Khan said Pakistan believes in freedom of expression, but that does not include insulting Islam or stoking religious tensions.

“We cannot allow anyone to misuse social media for hurting religious sentiments,” Khan said.

Facebook called the meeting “constructive.”

In this photo released by Pakistan's Press Information Department, July 7, 2017, Pakistani Interior Minister Chaudhry Nisar Ali Khan, left, meets Vice President of Facebook Joel Kaplan in Islamabad, Pakistan.

In this photo released by Pakistan’s Press Information Department, July 7, 2017, Pakistani Interior Minister Chaudhry Nisar Ali Khan, left, meets Vice President of Facebook Joel Kaplan in Islamabad, Pakistan.

“Facebook met with Pakistan officials to express the company’s deep commitment to protecting the rights of the people who use its service, and to enabling people to express themselves freely and safely,” the company said in an email.

“It was an important and constructive meeting in which we raised our concerns over the recent court cases and made it clear we apply a strict legal process to any government request for data or content restrictions.”

Pakistan’s social media crack-down is officially aimed at weeding out blasphemy and shutting down accounts promoting terrorism, but civil rights activists say it has also swept up writers and bloggers who criticize the government or military.

One of five prominent writers and activists who disappeared for nearly three weeks this year later told a U.N. human rights event in March that Pakistan’s intelligence agencies had kidnapped him and tortured him in custody.

Others’ families said right-wing and Islamist parties had filed blasphemy accusations against them to punish them for critical writings.

Anything deemed insulting to Islam or the Prophet Muhammad carries a death penalty in Pakistan, and sometimes a mere allegation can lead to mob violence and lynchings.

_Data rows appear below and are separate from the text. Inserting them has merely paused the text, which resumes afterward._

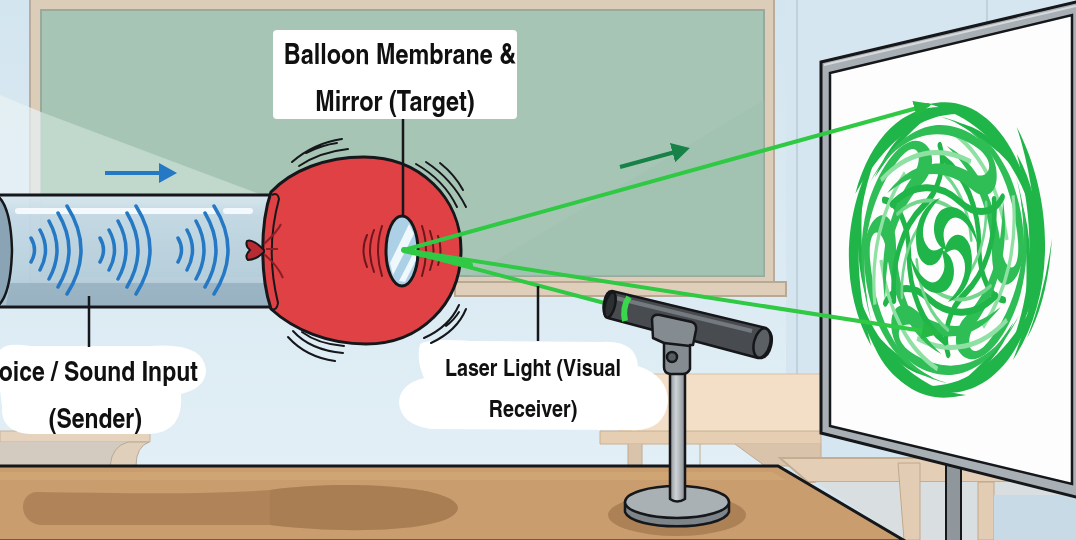
<!DOCTYPE html>
<html lang="en">
<head>
<meta charset="utf-8">
<title>Balloon membrane and laser light experiment</title>
<style>
:root {
  --ink: #15171a;
  --wall: #dcebf3;
  --board: #a7c5b5;
  --wood: #c89c6c;
  --wood-pale: #e6d3bd;
  --blue: #2478c4;
  --laser: #2fc944;
  --swirl: #20b548;
  --red: #df4145;
  --paper: #fff;
}
* { box-sizing: border-box; margin: 0; }
html, body { width: 1076px; height: 540px; overflow: hidden; }
.diagram { position: relative; width: 1076px; height: 540px; overflow: hidden; background: var(--wall); }
.scene { position: absolute; inset: 0; display: block; }
.label {
  position: absolute;
  font-family: "TeX Gyre Heros Cn", "Liberation Sans", sans-serif;
  font-weight: 700;
  color: #101010;
  text-align: center;
  white-space: nowrap;
}
.label span { display: block; }
.label-target { left: 273px; top: 30px; width: 244px; height: 89px; padding-left: 10px; background: var(--paper); border-radius: 4px; font-size: 28.5px; line-height: 47px; }
.label-target span:last-child { margin-right: 10px; }
.label-sender { right: 878px; top: 347px; font-size: 28px; line-height: 47px; }
.label-sender span:last-child { margin-left: 8px; }
.label-receiver { left: 433px; top: 346px; width: 200px; font-size: 24px; line-height: 41px; }
</style>
</head>
<body>
<main class="diagram">
<svg class="scene" width="1076" height="540" viewBox="0 0 1076 540" aria-hidden="true">
  <defs>
    <linearGradient id="wall-light" x2="0" y2="1">
      <stop stop-color="#d3e5ef"/><stop offset="1" stop-color="#e4f0f7"/>
    </linearGradient>
    <linearGradient id="glass" x2="0" y2="1">
      <stop stop-color="#d9e8f0"/><stop offset=".2" stop-color="#c4d9e5"/><stop offset=".75" stop-color="#b7cfdd"/><stop offset="1" stop-color="#a5bfcf"/>
    </linearGradient>
    <linearGradient id="pole" x2="1">
      <stop stop-color="#8b9297"/><stop offset=".4" stop-color="#cfd4d7"/><stop offset="1" stop-color="#868d92"/>
    </linearGradient>
    <linearGradient id="table-top" x2="0" y2="1">
      <stop stop-color="#ce a"/><stop stop-color="#cda374"/><stop offset="1" stop-color="#c39464"/>
    </linearGradient>
    <clipPath id="balloon-clip"><use href="#balloon-body"/></clipPath>
    <marker id="blue-tip" viewBox="0 0 18 20" refX="14" refY="10" markerWidth="18" markerHeight="20" markerUnits="userSpaceOnUse" orient="auto"><path d="M0 0 18 10 0 20Z" fill="#2478c4"/></marker>
    <marker id="dark-tip" viewBox="0 0 18 20" refX="14" refY="10" markerWidth="18" markerHeight="20" markerUnits="userSpaceOnUse" orient="auto"><path d="M0 0 18 10 0 20Z" fill="#178247"/></marker>
    <marker id="laser-tip" viewBox="0 0 18 16" refX="14" refY="8" markerWidth="18" markerHeight="16" markerUnits="userSpaceOnUse" orient="auto"><path d="M0 0 18 8 0 16Z" fill="#25b944"/></marker>
    <g id="sound-wave" fill="none" stroke="#2478c4" stroke-width="3.5" stroke-linecap="round">
      <path d="M0 238Q7 250 0 262M9 230Q20 250 9 270M18 221Q34 250 18 279M27 213Q49 250 27 287M36 206Q64 250 36 294"/>
    </g>
    <g id="swirl-arm">
      <path d="M-22-146C60-158 122-104 140-28C112-90 62-130-22-146Z" fill="#20b548"/>
      <path d="M-5-133C62-122 106-74 114-8C117 26 94 24 88-2C80-48 52-88 4-104C50-76 72-38 74 6C74 28 92 46 112 26C132 4 122-44 100-76C74-112 36-128-5-133Z" fill="#2fbd55"/>
      <path d="M10-119C54-100 86-62 97-10" fill="none" stroke="#8fe0a3" stroke-width="5"/>
      <path d="M-2-92C32-76 54-42 54-4C54 24 70 48 92 50" fill="none" stroke="#20b548" stroke-width="7" stroke-linecap="round"/>
      <path d="M-6-80C20-66 38-42 42-10" fill="none" stroke="#73d68c" stroke-width="4" stroke-linecap="round"/>
      <path d="M118-52Q142 0 126 48Q130 0 118-52Z" fill="#20b548"/>
    </g>
    <path id="swirl-core" d="M0 4C4-18 30-22 40-4C50 20 34 46 6 52C34 34 38 14 26 4C18-4 10 0 0 4Z"/>
  </defs>

  <g id="classroom">
    <rect width="1076" height="540" fill="url(#wall-light)"/>
    <path d="M786 0H1076V540H786Z" fill="#d5e6f0"/>
    <path d="M987 0V25M797 0V375" stroke="#bfd2dc" stroke-width="2"/>
    <rect x="30" y="-4" width="744" height="290" fill="#dccdb9" stroke="#b9ac9c" stroke-width="2"/>
    <rect x="41" y="10" width="723" height="266" fill="var(--board)" stroke="#9aa99d" stroke-width="2"/>
    <path d="M41 112 270 198H41Z" fill="#c1d8cd"/>
    <path d="M0 95 41 112V198H0Z" fill="#e9f2f5" opacity=".7"/>
    <path d="M470 276 764 100V276Z" fill="#9dbdac" opacity=".4"/>
    <rect x="455" y="282" width="331" height="14" fill="#dfcfba" stroke="#b9a894" stroke-width="2"/>
    <rect x="620" y="374" width="201" height="58" fill="#f3dfc8" stroke="#d9c2a7"/>
    <path d="M600 431H821V444H600Z" fill="#e5ceb2" stroke="#c9b092"/>
    <path d="M628 444V466H642V444M700 444V466M735 444 765 466H821V444" fill="#d9c3aa" stroke="#c2aa8e"/>
    <path d="M780 458H1076V482H808Z" fill="#e4cfb6" stroke="#c5ad91" stroke-width="2"/>
    <path d="M815 482H1076V540H905Z" fill="#d9dfe0"/>
    <path d="M898 463H920V540H904ZM978 482H994V540H978Z" fill="#e2cdb4" stroke="#c0a88c"/>
    <path d="M994 495H1076V540H994Z" fill="#c8dae5"/>
    <path d="M0 431H150V442H0Z" fill="var(--wood-pale)" stroke="#c4b39f"/>
    <path d="M0 442H133V466H0Z" fill="#d3cbc0"/>
    <path d="M110 466Q112 446 128 442H149Q136 447 136 466Z" fill="#e0cfba" stroke="#b9a996"/>
  </g>

  <g id="table">
    <path d="M-4 466H778L905 541H-4Z" fill="#c99d6d" stroke="var(--ink)" stroke-width="3"/>
    <path d="M0 472H772L786 480H0Z" fill="#d4aa7b" opacity=".6"/>
    <path d="M36 492C120 493 200 495 270 490C340 480 456 485 458 508C456 531 350 535 270 525H40C18 522 18 494 36 492Z" fill="#a97d52" opacity=".75"/>
    <path d="M270 490C340 480 456 485 458 508C456 531 350 535 270 525Z" fill="#9e744b" opacity=".35"/>
    <ellipse cx="677" cy="515" rx="69" ry="21" fill="#a4784f" opacity=".75"/>
  </g>

  <g id="label-plates" fill="var(--paper)">
    <path d="M0 350Q6 342 30 346H150Q204 342 206 370Q206 388 181 394Q184 432 150 434H30Q0 432 2 406L0 390Z"/>
    <path d="M420 344Q430 338 470 341L602 342Q636 340 638 366Q668 376 668 402Q664 432 630 430L430 429Q400 424 399 402Q400 384 424 378Q416 360 420 344Z"/>
  </g>

  <g id="screen">
    <path d="M946 460H961V541H946Z" fill="#8f979c" stroke="var(--ink)" stroke-width="2"/>
    <path d="M821 62 1080 1V498L821 433Z" fill="#a9b0b5" stroke="var(--ink)" stroke-width="3"/>
    <path d="M830 73 1072 15V484L830 426Z" fill="#fdfdfd" stroke="var(--ink)" stroke-width="2.5"/>
    <path d="M824 65 1076 6" stroke="#d6dadd" stroke-width="2"/>
  </g>

  <g id="light-pattern" transform="translate(944 250) scale(.65 1)">
    <use href="#swirl-arm"/>
    <use href="#swirl-arm" transform="rotate(58)"/>
    <use href="#swirl-arm" transform="rotate(121)"/>
    <use href="#swirl-arm" transform="rotate(180)"/>
    <use href="#swirl-arm" transform="rotate(238)"/>
    <use href="#swirl-arm" transform="rotate(301)"/>
    <g fill="#20b548">
      <use href="#swirl-core"/>
      <use href="#swirl-core" transform="rotate(90)"/>
      <use href="#swirl-core" transform="rotate(180)"/>
      <use href="#swirl-core" transform="rotate(270)"/>
      <path d="M112-123C170-50 172 46 106 110C150 40 152-42 112-123Z"/>
      <path d="M-106 98C-78 138-20 152 34 145C-20 140-66 128-106 98Z"/>
      <path d="M166-12Q160 50 128 88Q156 40 166-12Z"/>
    </g>
  </g>

  <g id="sound-tube">
    <path d="M-4 195H272V307H-4Z" fill="url(#glass)" fill-opacity=".95" stroke="var(--ink)" stroke-width="3"/>
    <path d="M10 283H268V305H6Z" fill="#8fa9ba" opacity=".65"/>
    <path d="M18 211H214M226 211H250" stroke="#f3f9fc" stroke-width="6" stroke-linecap="round"/>
    <path d="M-2 196Q11 208 12 250Q11 294-2 306Z" fill="#8ba4b5" stroke="var(--ink)" stroke-width="2.5"/>
    <use href="#sound-wave" x="31"/>
    <use href="#sound-wave" x="100"/>
    <use href="#sound-wave" x="178"/>
  </g>

  <g id="vibration-marks" fill="none" stroke="var(--ink)" stroke-width="2" stroke-linecap="round">
    <path d="M292 162Q314 143 342 139M299 166Q320 152 348 149M306 153Q322 145 337 143"/>
    <path d="M416 164Q444 180 457 207M426 162Q452 179 466 207M440 163Q455 175 463 190"/>
    <path d="M293 331Q310 350 343 353M288 337Q306 357 335 361M302 332Q318 344 344 346"/>
    <path d="M424 338Q449 327 459 305M431 343Q457 331 466 309M446 326Q454 320 459 312"/>
  </g>

  <g id="balloon">
    <path id="balloon-body" d="M271 192C292 170 326 157 364 157C420 157 461 198 461 250C461 304 420 344 366 344C328 344 294 330 271 309C260 276 260 224 271 192Z" fill="#df4145"/>
    <g clip-path="url(#balloon-clip)">
      <path d="M255 285C300 338 410 346 462 236V350H255Z" fill="#c92f36"/>
      <path d="M262 188H284Q268 250 284 312H258Z" fill="#ca3238"/>
    </g>
    <path d="M343 178Q407 170 434 211Q403 183 343 178Z" fill="#f58a88" stroke="#f58a88" stroke-width="5" stroke-linejoin="round"/>
    <ellipse cx="318" cy="188" rx="9" ry="4" transform="rotate(-24 318 188)" fill="#f9a5a2"/>
    <use href="#balloon-body" fill="none"/>
    <path d="M271 192C292 170 326 157 364 157C420 157 461 198 461 250C461 304 420 344 366 344C328 344 294 330 271 309C260 276 260 224 271 192Z" fill="none" stroke="var(--ink)" stroke-width="3"/>
    <path d="M272 195Q278 192 279 199Q265 250 278 303Q277 311 271 309" fill="none" stroke="var(--ink)" stroke-width="2"/>
    <path d="M264 250Q252 238 247 241Q245 246 250 250Q244 256 248 260Q256 260 264 252Z" fill="#b92b32" stroke="var(--ink)" stroke-width="2"/>
    <path d="M264 244Q278 231 281 224M264 254Q278 266 283 278M266 249H278" fill="none" stroke="#8d1e25" stroke-width="2"/>
    <g fill="none" stroke="#6f161c" stroke-width="2" stroke-linecap="round">
      <path d="M382 226Q374 250 382 276M374 230Q366 250 374 272M367 235Q360 250 367 267M422 226Q430 250 422 276M430 231Q437 250 430 270M438 236Q443 250 438 265"/>
    </g>
    <ellipse cx="402" cy="251" rx="16" ry="35" fill="#acd0e5" stroke="var(--ink)" stroke-width="3"/>
    <path d="M390 263 409 224 414 234 393 275ZM399 281 416 248V260L405 282Z" fill="#eff8fc"/>
  </g>

  <g id="laser-beams" fill="none" stroke="var(--laser)" stroke-width="4" stroke-linecap="round">
    <path d="M404 250 928 105" marker-end="url(#laser-tip)"/>
    <path d="M404 250 936 333" marker-end="url(#laser-tip)"/>
    <path d="M404 250 612 305"/>
    <path d="M404 250 470 265" stroke-width="6"/>
  </g>

  <g id="direction-arrows" fill="none" stroke-width="4">
    <path d="M105 173H173" stroke="var(--blue)" marker-end="url(#blue-tip)"/>
    <path d="M620 167 686 149" stroke="#178247" marker-end="url(#dark-tip)"/>
  </g>

  <g id="laser-pointer" stroke="var(--ink)" stroke-width="2.5" stroke-linejoin="round">
    <path d="M625 502V512C632 531 722 531 729 512V502Z" fill="#7d858a"/>
    <ellipse cx="677" cy="502" rx="52" ry="16" fill="#aab1b5"/>
    <path d="M670 370H685V499Q677 504 670 499Z" fill="url(#pole)"/>
    <path d="M612 291 766 328Q774 333 771 346Q768 359 758 358L608 318Q602 314 604 303Q606 291 612 291Z" fill="#484c50"/>
    <path d="M616 298 752 331" stroke="#73797e" stroke-width="4"/>
    <ellipse cx="762" cy="343" rx="8" ry="15" transform="rotate(14 762 343)" fill="#5b6064"/>
    <ellipse cx="610" cy="305" rx="5" ry="13" transform="rotate(14 610 305)" fill="#2c3033"/>
    <path d="M629 297Q622 308 625 321" fill="none" stroke="#39d84c" stroke-width="6"/>
    <path d="M652 319Q653 314 660 315L692 322Q697 324 696 330L693 345H690V369Q688 374 682 374H670Q664 373 664 367V343L653 338Z" fill="#858c91"/>
    <path d="M664 343 690 346" fill="none"/>
    <circle cx="672" cy="357" r="5" fill="#565d62"/>
  </g>

  <g id="callout-lines" stroke="var(--ink)" stroke-width="2.5">
    <path d="M403 118V217M89 296V347M538 286V341"/>
  </g>
</svg>

<p class="label label-target"><span>Balloon Membrane &amp;</span><span>Mirror (Target)</span></p>
<p class="label label-sender"><span>Voice / Sound Input</span><span>(Sender)</span></p>
<p class="label label-receiver"><span>Laser Light (Visual</span><span>Receiver)</span></p>
</main>
</body>
</html>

Right groups say the law is frequently abused to settle personal scores.

In April, a Pakistani university student, Mashal Khan, was beaten to death by a mob after being accused of blasphemous content on Facebook. Police arrested 57 people accused in the attack and said they had found no evidence Khan committed blasphemy. (VOA)

………………………………………………………………………………………………………………

NewsGram is a Chicago-based non-profit media organization. We depend upon support from our readers to maintain our objective reporting. Show your support by Donating to NewsGram. Donations to NewsGram are tax-exempt.